3. Start with a brief distance. Stick with that distance for a week. If you are pain free and injury free, increase the distance that the next week.
4. Start with an easy pace. Increase your pace gradually.
5. Choose soft surfaces. Walking on a track or a trail will decrease the impact on your toes and legs. Cement can be a particularly hard surface to walk on.
6. Limit your time on the treadmill. Treadmills can result in the development of foot issues. Start with the treadmill flat and at a slow pace. Gradually increase your pace each week. Increase the incline after you have reached a comfortable pace.
7. Stop if you feel foot or ankle pain. Don’t attempt to walk through the pain.
8. Examine your feet. Look areas of rub or irritation the first couple weeks of your walking program and then again after attempting new socks or shoes. Moleskin can be placed on areas of irritation to help decrease friction. Don’t use bandaids on such areas.
9. Consider wearing orthotics. Individuals with flat feet may need inserts for their sneakers. When buying inserts, start looking for game othotics, as opposed to cushioned insoles. A more rigid insert provides additional support. Custom made orthotics can be made by a podiatrist if necessary.
10. Avoid cotton socks. Synthetic socks decrease friction, prevent excess rubbing and do not absorb moisture. Your local running shop or sports shop should carry a variety of new high tech socks for walking.

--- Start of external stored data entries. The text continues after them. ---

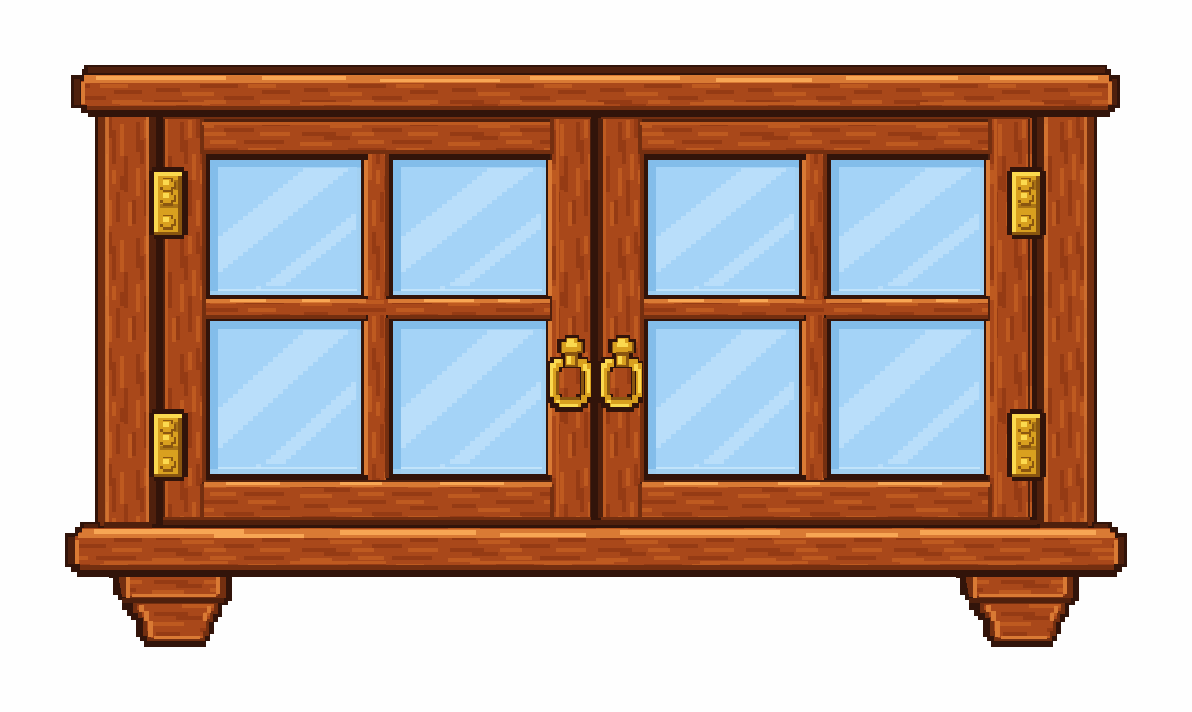
<!DOCTYPE html>
<html lang="en">
<head>
<meta charset="utf-8">
<title>Pixel art cabinet</title>
<style>
:root{
  --paper:#fefefe; --outline:#32140a; --shade:#4f200d; --bark:#742f10; --wood:#a9481a;
  --wood-dark:#953b14; --wood-light:#be5a20; --edge:#d97a34; --shine:#f7a654;
  --glass:#a4d3f7; --glass-light:#b9defa; --glass-rim:#83bdea; --glass-glow:#cbe9fb;
  --gold:#d9a01f; --gold-light:#fbd94f; --gold-dark:#8a5610;
}
html,body{margin:0;background:var(--paper);overflow:hidden}
.cabinet{display:block;width:1192px;height:712px;shape-rendering:crispEdges}
.outline{fill:var(--outline)} .shade{fill:var(--shade)} .bark{fill:var(--bark)}
.wood{fill:var(--wood)} .dark{fill:var(--wood-dark)} .light{fill:var(--wood-light)}
.edge{fill:var(--edge)} .shine{fill:var(--shine)}
.upright{fill:url(#grain-upright)} .level{fill:url(#grain-level)}
.glass{fill:var(--glass)} .glare{fill:var(--glass-light)} .rim{fill:var(--glass-rim)} .glow{fill:var(--glass-glow)}
.gold{fill:var(--gold)} .gold-light{fill:var(--gold-light)} .gold-dark{fill:var(--gold-dark)}
</style>
</head>
<body>
<svg class="cabinet" viewBox="0 0 1192 712" role="img" aria-label="Wooden cabinet with two glass doors">
<defs>
  <pattern id="grain-upright" width="44" height="116" patternUnits="userSpaceOnUse">
    <rect class="wood" width="44" height="116"/>
    <path class="dark" d="M4 6h4v30h-4zM8 24h4v24h-4zM20 0h4v22h-4zM24 14h4v34h-4zM36 40h4v36h-4zM12 64h4v36h-4zM28 76h4v30h-4zM0 84h4v24h-4zM32 60h4v14h-4z"/>
    <path class="light" d="M12 4h4v18h-4zM32 8h4v32h-4zM16 38h4v26h-4zM4 52h4v28h-4zM40 86h4v24h-4zM20 84h4v26h-4zM24 54h4v14h-4z"/>
  </pattern>
  <pattern id="grain-level" width="148" height="32" patternUnits="userSpaceOnUse">
    <rect class="wood" width="148" height="32"/>
    <path class="dark" d="M6 4h34v4h-34zM28 8h26v4h-26zM76 0h30v4h-30zM96 12h40v4h-40zM52 20h38v4h-38zM8 24h24v4h-24zM114 26h28v4h-28z"/>
    <path class="light" d="M56 4h22v4h-22zM112 4h30v4h-30zM4 14h32v4h-32zM62 12h26v4h-26zM34 28h32v4h-32zM100 20h28v4h-28z"/>
  </pattern>

  <symbol id="pane" viewBox="0 0 151 135" preserveAspectRatio="none">
    <rect class="glass" width="151" height="135"/>
    <path class="rim" d="M0 0h151v7H8v128H0z"/>
    <path class="glare" d="M8 76h5v-4h5v-4h5v-4h5v-4h5v-4h5v-4h5v-4h5v-4h5v-4h5v-4h5v-4h5v-4h5v-4h5v-4h5v-4h5v-4h5v-4H138v4h-5v4h-5v4h-5v4h-5v4h-5v4h-5v4h-5v4h-5v4h-5v4h-5v4h-5v4h-5v4h-5v4h-5v4h-5v4h-5v4h-5v4h-5v4h-5v4h-5v4h-5v4h-5v4h-5v4h-5v4h-5v4h-5v4H8z"/>
    <path class="glare" d="M46 130h5v-4h5v-4h5v-4h5v-4h5v-4h5v-4h5v-4h5v-4h5v-4h5v-4h5v-4h5v-4h5v-4h5v-4h5v-4h5v-4h5v-4h5v-4h5v-4H146v16h-5v4h-5v4h-5v4h-5v4h-5v4h-5v4h-5v4h-5v4h-5v4h-5v4h-5v4h-5v4h-5v4h-5v4H46z"/>
    <path class="glow" d="M8 129h139V8h4v127H0v-4h8z" opacity=".75"/>
    <path class="rim" d="M0 131h151v4H0zM147 0h4v135h-4z" opacity=".5"/>
  </symbol>

  <g id="door">
    <rect class="shade" x="163" y="114" width="429" height="408"/>
    <rect class="upright" x="165" y="118" width="37" height="399"/>
    <rect class="upright" x="552" y="118" width="38" height="399"/>
    <rect class="level" x="202" y="122" width="350" height="29"/>
    <rect class="level" x="202" y="486" width="350" height="31"/>
    <path class="bark" d="M163 114h429v5H163zM200 119h4v35h-4zM200 484h4v33h-4zM550 119h4v35h-4zM550 484h4v33h-4zM163 517h429v3H163z"/>
    <path class="light" d="M165 119h3v398h-3zM556 119h3v398h-3zM202 122h348v3H202z"/>
    <rect class="outline" x="204" y="152" width="346" height="328"/>
    <rect class="bark" x="202" y="150" width="350" height="4"/>
    <rect class="bark" x="202" y="152" width="4" height="330"/>
    <rect class="upright" x="368" y="154" width="18" height="326"/>
    <path class="edge" d="M364 160h4v136h-4zM364 321h4v154h-4zM548 160h4v136h-4zM548 321h4v154h-4z"/>
    <path class="bark" d="M385 154h4v142h-4zM385 318h4v160h-4z"/>
    <rect class="level" x="206" y="299" width="344" height="16"/>
    <path class="edge" d="M206 299h160v4H206zM388 299h162v4H388zM204 482h348v5H204z"/>
    <path class="shine" d="M230 299h36v3h-36zM302 299h28v3h-28zM424 299h50v3h-50zM498 299h22v3h-22zM226 482h54v3h-54zM340 482h42v3h-42zM440 482h64v3h-64z"/>
    <path class="bark" d="M206 315h160v4H206zM388 315h162v4H388z"/>
    <use href="#pane" x="210" y="160" width="151" height="135"/>
    <use href="#pane" x="393" y="160" width="153" height="135"/>
    <use href="#pane" x="210" y="321" width="151" height="153"/>
    <use href="#pane" x="393" y="321" width="153" height="153"/>
  </g>

  <g id="screw">
    <path class="gold-dark" d="M-4-6h10v4h3v7h-3v4h-10v-3h-3v-8h3z"/>
    <path class="gold" d="M-4-5h8v3h3v5h-3v3h-8v-3h-3v-5h3z"/>
    <rect class="gold-light" x="-4" y="-4" width="6" height="5"/>
  </g>
  <g id="hinge">
    <path class="outline" d="M152 167h32v4h4v64h-4v4h-30v-4h-5v-64h3z"/>
    <rect class="gold-dark" x="154" y="172" width="28" height="63"/>
    <rect class="gold" x="154" y="172" width="24" height="60"/>
    <path class="gold-light" d="M154 172h28v4h-24v56h-4z"/>
    <path class="gold-dark" d="M160 204h18v4h-18zM174 180h4v10h-4z" opacity=".6"/>
    <use href="#screw" x="167" y="184"/>
    <use href="#screw" x="167" y="197"/>
    <use href="#screw" x="167" y="221"/>
  </g>

  <g id="handle">
    <path class="outline" d="M565 335h14v4h6v14h-3v4h6v4h4v42h-4v5h-5v4h-28v-4h-5v-5h-4v-42h4v-4h11v-4h-4v-14h8z"/>
    <path class="upright" d="M562 368h18v26h-4v5h-14v-5h-3v-22h3z"/>
    <path class="gold" d="M554 359h9v8h-4v4h-3v24h4v5h21v-5h4v-24h-4v-4h-3v-8h9v4h4v34h-4v6h-6v4h-22v-4h-5v-6h-4v-34h4z"/>
    <path class="gold-light" d="M554 359h7v4h-5v5h-3v28h-3v-33h4zM556 400h4v4h18v3h-18v-4h-4zM583 364h4v5h3v24h-3v-22h-4z"/>
    <path class="gold-dark" d="M556 371h3v24h-3zM560 397h20v3h-20zM581 371h3v24h-3z"/>
    <path class="gold-dark" d="M566 338h12v4h5v11h-5v14h-13v-14h-4v-11h5z"/>
    <path class="gold" d="M567 338h10v4h4v9h-4v3h-2v11h-9v-12h-4v-11h5z"/>
    <path class="gold-light" d="M567 339h7v4h3v4h-11v-4h1zM567 356h4v8h-4z"/>
    <path class="gold-dark" d="M565 352h13v4h-13z"/>
  </g>

  <g id="foot">
    <path class="outline" d="M113 570h119v31h-4v4h-6v12h-4v5h-4v12h-4v7h-4v6h-62v-6h-4v-4h-4v-17h-5v-4h-4v-6h-5v-10h-4v-5h-5v-17h-4z"/>
    <path class="bark" d="M118 574h108v24h-4v4h-4v12h-5v8h-4v14h-4v5h-58v-5h-4v-18h-5v-5h-5v-10h-4v-6h-7z"/>
    <rect class="level" x="128" y="574" width="90" height="22"/>
    <path class="edge" d="M126 574h4v24h-4zM216 574h4v20h-4zM132 594h84v3H132z"/>
    <path class="shade" d="M122 598h102v5H122z"/>
    <path class="level" d="M137 604h77v7h-4v8h-4v12h-3v7h-52v-7h-4v-14h-5v-7h-5z"/>
    <path class="edge" d="M139 605h5v6h5v10h4v16h-5v-16h-4v-9h-5zM154 636h46v3h-46zM207 606h4v7h-4v8h-4v-8h4z"/>
  </g>
</defs>

<g id="feet">
  <use href="#foot"/>
  <use href="#foot" x="847"/>
</g>

<g id="body">
  <rect class="outline" x="95" y="110" width="1002" height="418"/>
  <path class="bark" d="M98 114h8v412h-8zM1086 114h8v412h-8z"/>
  <rect class="upright" x="106" y="114" width="43" height="410"/>
  <rect class="upright" x="1044" y="114" width="43" height="410"/>
  <path class="edge" d="M105 114h4v410h-4zM146 114h3v410h-3zM1044 114h4v410h-4zM1084 114h3v410h-3z" opacity=".75"/>
  <path class="shade" d="M149 114h7v410h-7zM1037 114h7v410h-7z"/>
  <rect class="upright" x="1029" y="118" width="3" height="399"/>
</g>

<g id="doors">
  <use href="#door"/>
  <use href="#door" x="438"/>
  <rect class="outline" x="591" y="114" width="10" height="410"/>
  <rect class="shade" x="598" y="118" width="3" height="400"/>
</g>

<g id="top-board">
  <path class="outline" d="M84 65h1023v4h4v6h9v33h-5v4h-5v5H88v-4h-7v-5H71V75h11v-6h2z"/>
  <path class="shade" d="M88 67h1017v6H88zM74 79h6v26h-6zM1112 79h5v26h-5z"/>
  <path class="level" d="M84 75h1025v6h3v24h-4v4H87v-4h-6V81h3z"/>
  <path class="edge" d="M84 75h1025v8H84zM81 82h4v22h-4zM1108 82h4v22h-4z"/>
  <path class="shine" d="M96 76h130v4H96zM262 76h84v4h-84zM380 79h120v3H380zM530 76h150v4H530zM716 78h96v4h-96zM846 76h112v4H846zM990 76h108v4H990z"/>
  <path class="bark" d="M87 106h1021v4H87z"/>
  <path class="light" d="M120 102h90v3h-90zM300 102h130v3H300zM520 102h84v3h-84zM690 102h150v3H690zM920 102h124v3H920z"/>
</g>

<g id="base-board">
  <path class="outline" d="M80 522h20v4h992v-4h20v5h6v6h9v34h-5v5h-5v5H77v-5h-6v-5h-6v-34h10v-6h5z"/>
  <path class="shade" d="M84 524h14v6H84zM1094 524h14v6h-14zM68 537h7v27h-7zM1118 537h6v27h-6z"/>
  <path class="level" d="M82 528h1028v4h5v6h3v26h-4v5H80v-5h-5v-28h4v-4h3z"/>
  <path class="edge" d="M82 529h1028v4h5v5H78v-5h4zM75 540h4v24h-4zM1114 540h4v24h-4z"/>
  <path class="shine" d="M94 529h150v5H94zM214 534h90v4h-90zM340 530h136v5H340zM500 533h86v4h-86zM620 530h160v5H620zM806 533h92v4h-92zM920 530h176v5H920z"/>
  <path class="bark" d="M80 565h1034v5H80z"/>
  <path class="light" d="M104 561h124v3H104zM290 561h96v3h-96zM470 561h144v3H470zM700 561h108v3H700zM900 561h160v3H900z"/>
  <path class="shade" d="M104 522h48v6h-48zM1040 522h48v6h-48zM163 520h874v5H163z"/>
</g>

<g id="hinges">
  <use href="#hinge"/>
  <use href="#hinge" y="242"/>
  <use href="#hinge" x="858"/>
  <use href="#hinge" x="858" y="242"/>
</g>

<g id="handles">
  <use href="#handle"/>
  <use href="#handle" x="51"/>
</g>
</svg>
</body>
</html>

Consult your podiatrist if you start to come up with pain when walking, or consider a visit before embarking on your new walking program.